Aim of the exercise
Character for character, reproduce every entry below.

Material shown
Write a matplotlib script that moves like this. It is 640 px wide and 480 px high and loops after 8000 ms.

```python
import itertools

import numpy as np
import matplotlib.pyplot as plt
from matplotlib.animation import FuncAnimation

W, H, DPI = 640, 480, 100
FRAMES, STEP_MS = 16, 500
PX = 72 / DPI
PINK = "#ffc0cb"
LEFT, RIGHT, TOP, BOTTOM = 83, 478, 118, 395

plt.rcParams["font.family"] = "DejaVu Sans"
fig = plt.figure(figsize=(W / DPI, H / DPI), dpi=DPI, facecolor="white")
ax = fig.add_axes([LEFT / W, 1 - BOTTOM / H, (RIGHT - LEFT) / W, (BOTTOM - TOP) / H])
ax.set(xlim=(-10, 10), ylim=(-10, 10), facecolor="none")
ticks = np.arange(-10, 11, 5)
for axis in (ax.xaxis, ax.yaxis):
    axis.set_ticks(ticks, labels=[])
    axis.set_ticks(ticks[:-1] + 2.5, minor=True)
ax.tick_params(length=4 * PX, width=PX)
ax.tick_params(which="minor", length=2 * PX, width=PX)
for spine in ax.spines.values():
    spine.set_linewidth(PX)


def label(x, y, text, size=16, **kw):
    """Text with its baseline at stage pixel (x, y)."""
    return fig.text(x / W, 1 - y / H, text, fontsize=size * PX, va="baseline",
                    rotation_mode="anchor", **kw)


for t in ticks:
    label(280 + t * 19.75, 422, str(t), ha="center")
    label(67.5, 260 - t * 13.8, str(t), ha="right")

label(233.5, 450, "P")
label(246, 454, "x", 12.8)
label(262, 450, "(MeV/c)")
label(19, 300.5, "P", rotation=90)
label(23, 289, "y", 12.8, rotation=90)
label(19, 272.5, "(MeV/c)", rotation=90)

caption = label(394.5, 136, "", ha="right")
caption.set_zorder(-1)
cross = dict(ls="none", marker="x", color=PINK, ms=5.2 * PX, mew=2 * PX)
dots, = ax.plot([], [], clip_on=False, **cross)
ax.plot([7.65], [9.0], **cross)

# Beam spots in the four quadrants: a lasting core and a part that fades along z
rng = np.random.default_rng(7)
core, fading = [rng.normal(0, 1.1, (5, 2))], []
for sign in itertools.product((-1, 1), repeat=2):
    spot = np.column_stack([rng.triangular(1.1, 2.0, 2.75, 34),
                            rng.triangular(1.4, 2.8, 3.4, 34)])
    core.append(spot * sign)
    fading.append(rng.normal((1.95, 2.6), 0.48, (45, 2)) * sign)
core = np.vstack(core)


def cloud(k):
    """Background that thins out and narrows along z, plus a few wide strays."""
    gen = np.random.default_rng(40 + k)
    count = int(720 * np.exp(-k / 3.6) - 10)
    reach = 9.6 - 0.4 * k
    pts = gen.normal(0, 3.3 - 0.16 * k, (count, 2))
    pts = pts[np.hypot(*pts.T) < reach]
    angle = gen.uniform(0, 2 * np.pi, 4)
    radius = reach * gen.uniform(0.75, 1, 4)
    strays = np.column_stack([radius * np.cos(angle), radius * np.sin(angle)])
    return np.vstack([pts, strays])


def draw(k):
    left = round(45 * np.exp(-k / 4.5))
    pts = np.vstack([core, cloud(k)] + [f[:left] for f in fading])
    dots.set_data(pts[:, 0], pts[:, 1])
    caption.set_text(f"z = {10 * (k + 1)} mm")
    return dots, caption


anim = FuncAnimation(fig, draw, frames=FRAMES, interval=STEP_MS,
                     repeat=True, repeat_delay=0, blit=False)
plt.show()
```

Response for this exercise
Write a matplotlib script that moves like this. It is 640 px wide and 480 px high and loops after 8000 ms.

```python
import itertools

import numpy as np
import matplotlib.pyplot as plt
from matplotlib.animation import FuncAnimation

W, H, DPI = 640, 480, 100
FRAMES, STEP_MS = 16, 500
PX = 72 / DPI
PINK = "#ffc0cb"
LEFT, RIGHT, TOP, BOTTOM = 83, 478, 118, 395

plt.rcParams["font.family"] = "DejaVu Sans"
fig = plt.figure(figsize=(W / DPI, H / DPI), dpi=DPI, facecolor="white")
ax = fig.add_axes([LEFT / W, 1 - BOTTOM / H, (RIGHT - LEFT) / W, (BOTTOM - TOP) / H])
ax.set(xlim=(-10, 10), ylim=(-10, 10), facecolor="none")
ticks = np.arange(-10, 11, 5)
for axis in (ax.xaxis, ax.yaxis):
    axis.set_ticks(ticks, labels=[])
    axis.set_ticks(ticks[:-1] + 2.5, minor=True)
ax.tick_params(length=4 * PX, width=PX)
ax.tick_params(which="minor", length=2 * PX, width=PX)
for spine in ax.spines.values():
    spine.set_linewidth(PX)


def label(x, y, text, size=16, **kw):
    """Text with its baseline at stage pixel (x, y)."""
    return fig.text(x / W, 1 - y / H, text, fontsize=size * PX, va="baseline",
                    rotation_mode="anchor", **kw)


for t in ticks:
    label(280 + t * 19.75, 422, str(t), ha="center")
    label(67.5, 260 - t * 13.8, str(t), ha="right")

label(233.5, 450, "P")
label(246, 454, "x", 12.8)
label(262, 450, "(MeV/c)")
label(19, 300.5, "P", rotation=90)
label(23, 289, "y", 12.8, rotation=90)
label(19, 272.5, "(MeV/c)", rotation=90)

caption = label(394.5, 136, "", ha="right")
caption.set_zorder(-1)
cross = dict(ls="none", marker="x", color=PINK, ms=5.2 * PX, mew=2 * PX)
dots, = ax.plot([], [], clip_on=False, **cross)
ax.plot([7.65], [9.0], **cross)

# Beam spots in the four quadrants: a lasting core and a part that fades along z
rng = np.random.default_rng(7)
core, fading = [rng.normal(0, 1.1, (5, 2))], []
for sign in itertools.product((-1, 1), repeat=2):
    spot = np.column_stack([rng.triangular(1.1, 2.0, 2.75, 34),
                            rng.triangular(1.4, 2.8, 3.4, 34)])
    core.append(spot * sign)
    fading.append(rng.normal((1.95, 2.6), 0.48, (45, 2)) * sign)
core = np.vstack(core)


def cloud(k):
    """Background that thins out and narrows along z, plus a few wide strays."""
    gen = np.random.default_rng(40 + k)
    count = int(720 * np.exp(-k / 3.6) - 10)
    reach = 9.6 - 0.4 * k
    pts = gen.normal(0, 3.3 - 0.16 * k, (count, 2))
    pts = pts[np.hypot(*pts.T) < reach]
    angle = gen.uniform(0, 2 * np.pi, 4)
    radius = reach * gen.uniform(0.75, 1, 4)
    strays = np.column_stack([radius * np.cos(angle), radius * np.sin(angle)])
    return np.vstack([pts, strays])


def draw(k):
    left = round(45 * np.exp(-k / 4.5))
    pts = np.vstack([core, cloud(k)] + [f[:left] for f in fading])
    dots.set_data(pts[:, 0], pts[:, 1])
    caption.set_text(f"z = {10 * (k + 1)} mm")
    return dots, caption


anim = FuncAnimation(fig, draw, frames=FRAMES, interval=STEP_MS,
                     repeat=True, repeat_delay=0, blit=False)
plt.show()
```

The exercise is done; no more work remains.